BRAND NEW Future Problem Solving Resource Library. We’re just getting started and are still uploading content. Keep an eye out for additional articles and free tools in the coming months.

  1. Home
  2. Global Issues
  3. What does a Global Issues booklet look like?

What does a Global Issues booklet look like?

In the Global Issues program, participants read a provided futuristic scenario based on one of the competition topics for that year. After reading, participants work through our 6-step problem-solving process. In competitive settings, there are two hours to write all six steps.

Registered participants in established regional programs will be provided booklets or access to FPSOnline for competition. Participants who are not typing their work into FPSOnline, usually choose between typing on a collaborative digital document or handwriting. The booklets attached to this article can be downloaded and used for practice, or by affiliates as they choose.

Team or Individual

Global Issues teams and individuals both complete all six steps within the two hour competition time.
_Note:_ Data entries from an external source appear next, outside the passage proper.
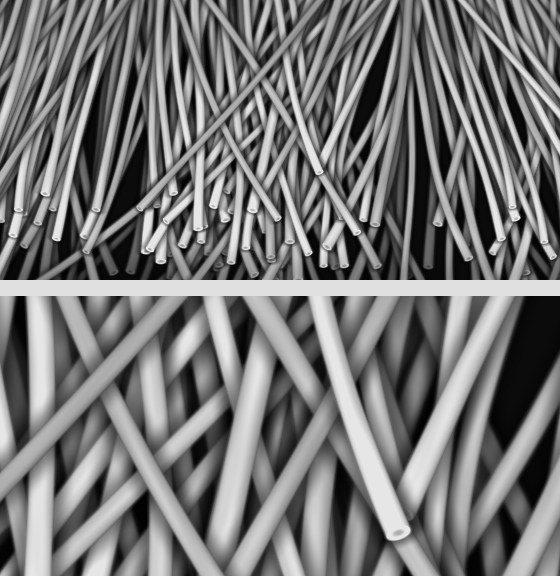
Top: the whole. Bottom: its middle third, enlarged.
A Shadertoy shader for this texture:

```glsl
// Draws a dense monochrome fringe of hanging, cut plant fibres in layered depth.

const int STRANDS = 210;

vec4 hash4(float n) {
    return fract(sin(n * vec4(12.99, 78.23, 39.35, 94.67) + vec4(1.3, 4.1, 2.7, 5.9)) * 4375.85);
}

vec2 gradientAt(vec2 cell) {
    float angle = 6.2832 * fract(sin(dot(cell, vec2(127.1, 311.7))) * 4375.85);
    return vec2(cos(angle), sin(angle));
}

float gradientNoise(vec2 p) {
    vec2 i = floor(p), f = fract(p);
    vec2 u = f * f * f * (f * (f * 6.0 - 15.0) + 10.0);
    vec2 e = vec2(0.0, 1.0);
    float low = mix(dot(gradientAt(i), f), dot(gradientAt(i + e.yx), f - e.yx), u.x);
    float high = mix(dot(gradientAt(i + e), f - e), dot(gradientAt(i + 1.0), f - 1.0), u.x);
    return mix(low, high, u.y);
}

// Prevailing sideways slope of the tufts by root position
float tuftLean(float x) {
    float lean = mix(-0.32, 0.14, smoothstep(0.3, 0.8, x));
    lean = mix(lean, -0.52, smoothstep(0.95, 1.2, x));
    return mix(lean, 0.38, smoothstep(1.32, 1.62, x));
}

// Sideways offset of a fibre at a given drop below its root
float sway(float drop, float slope, float bend, float phase) {
    return slope * drop + bend * drop * drop * drop + 0.01 * sin(drop * 7.0 + phase);
}

void mainImage(out vec4 fragColor, in vec2 fragCoord) {
    vec2 p = fragCoord / iResolution.y;
    p.y = 1.0 - p.y;
    float pixel = 1.0 / iResolution.y;
    float grey = 0.045;

    // Fibres from back to front
    for (int i = 0; i < STRANDS; i++) {
        float id = float(i) + 1.0;
        float front = id / float(STRANDS);
        vec4 h = hash4(id);
        vec4 k = hash4(id + 317.0);

        float root = -0.08 + 2.2 * fract(id * 0.618034 + 0.025 * h.x);
        float stray = 2.0 * h.y - 1.0;
        float slope = tuftLean(root) * mix(0.5, 1.0, front) + 0.65 * stray * stray * stray;
        float bend = 0.4 * (h.z - 0.5);
        float phase = 6.2832 * k.x;
        float reach = mix(1.2, 0.71, front) + 0.34 * (h.w - 0.5) + 0.1 * smoothstep(1.5, 1.9, root);

        // Distance across the fibre and past its cut tip
        float drop = min(p.y, reach);
        vec2 tangent = normalize(vec2(slope + 3.0 * bend * drop * drop, 1.0));
        vec2 offset = p - vec2(root + sway(drop, slope, bend, phase), drop);
        float side = offset.x * tangent.y - offset.y * tangent.x;
        vec2 tipTangent = normalize(vec2(slope + 3.0 * bend * reach * reach, 1.0));
        vec2 tip = vec2(root + sway(reach, slope, bend, phase), reach);
        float past = dot(p - tip, tipTangent);
        float nearTip = smoothstep(-0.22, 0.0, past);
        float radius = mix(0.0125, 0.0175, k.y) * (1.0 + 0.18 * nearTip);
        float d = length(vec2(side, 2.0 * max(past, 0.0))) - radius;
        if (d > 0.03) continue;

        // Contact shadow on the fibres behind
        grey *= mix(0.52, 1.0, smoothstep(-0.002, 0.026, d));

        float blur = pixel + mix(0.005, 0.0014, front) + 0.003 * smoothstep(0.4, 0.0, p.y);
        float cover = smoothstep(blur, -blur, d);
        if (cover <= 0.0) continue;

        // Rounded shading with mottled bark and brighter tips
        float across = clamp(side / radius, -1.0, 1.0);
        float shade = 0.5 + 0.5 * sqrt(max(0.0, 1.0 - across * across)) - 0.07 * across;
        float mottle = gradientNoise(vec2(across * 1.2 + id * 7.3, p.y * 9.0));
        float tone = mix(0.66, 0.92, k.z) * mix(0.38, 1.0, smoothstep(0.0, 0.6, front));
        tone *= mix(0.88, 1.0, smoothstep(0.0, 0.45, p.y)) + 0.12 * nearTip;
        tone *= 1.0 + 0.14 * mottle;
        float fibre = tone * shade;

        // Pale cut face with a darker core
        float face = length(vec2(side, 2.0 * past)) / radius;
        float faceTone = tone * mix(0.7, 1.02, smoothstep(0.1, 0.8, face));
        fibre = mix(fibre, faceTone, smoothstep(1.0, 0.82, face));
        grey = mix(grey, fibre, cover);
    }

    // Gloom below the fringe
    grey *= mix(1.0, 0.78, smoothstep(0.84, 1.0, p.y));
    fragColor = vec4(vec3(clamp(grey, 0.0, 0.9)), 1.0);
}
```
Teams write more challenges and solutions in steps one and three, and rank more solutions in step five, than individuals.

TeamsIndividuals
Step 116 challenges8 challenges
Step 21 underlying problem1 underlying problem
Step 316 solutions8 solutions
Step 45 criteria5 criteria
Step 58 ranked solutions5 ranked solutions
Step 61 discussion of criteria & action plan1 discussion of criteria & action plan

Attachments (Examples)

Article Attachments

Related Articles

Need help?

Send us an email.
Contact Us

April Michele

April Michele Bio

Executive Director

A seasoned educator, April Michele has served as the Executive Director since 2018 and been with Future Problem Solving more than a decade. Her background in advanced curriculum strategies and highly engaging learning techniques translates well in the development of materials, publications, training, and marketing for the organization and its global network. April’s expertise includes pedagogy and strategies for critical and creative thinking and providing quality educational services for students and adults worldwide.

Prior to joining Future Problem Solving, April taught elementary and middle grades, spending most of her classroom career in Gifted Education. She earned the National Board Certification (NBPTS) as a Middle Childhood/Generalist and later served as a National Board Assessor for the certification of others. She was trained and applied the International Baccalaureate Middle Years Programme (MYP) in Humanities, which helped widen the educational scope and boundaries beyond the U.S. In addition, April facilitated the Theory and Development of Creativity course for state level certification of teachers. She has also collaborated on a variety of special projects through the Department of Education.

A graduate of the University of Central Florida with a bachelor’s in Elementary Education and the University of South Florida with a master’s in Gifted Education, April’s passion is providing a challenging curriculum for 21st century students so they are equipped with the problem solving and ethical leadership skills they need to thrive in the future. As a board member in her local Rotary Club, she facilitates problem solving in leadership at the Rotary Youth Leadership Awards (RYLA). She is also a certified Project Management Professional (PMP) from the Project Management Institute and earned her certificate in Nonprofit Management from the Edyth Bush Institute at Rollins College.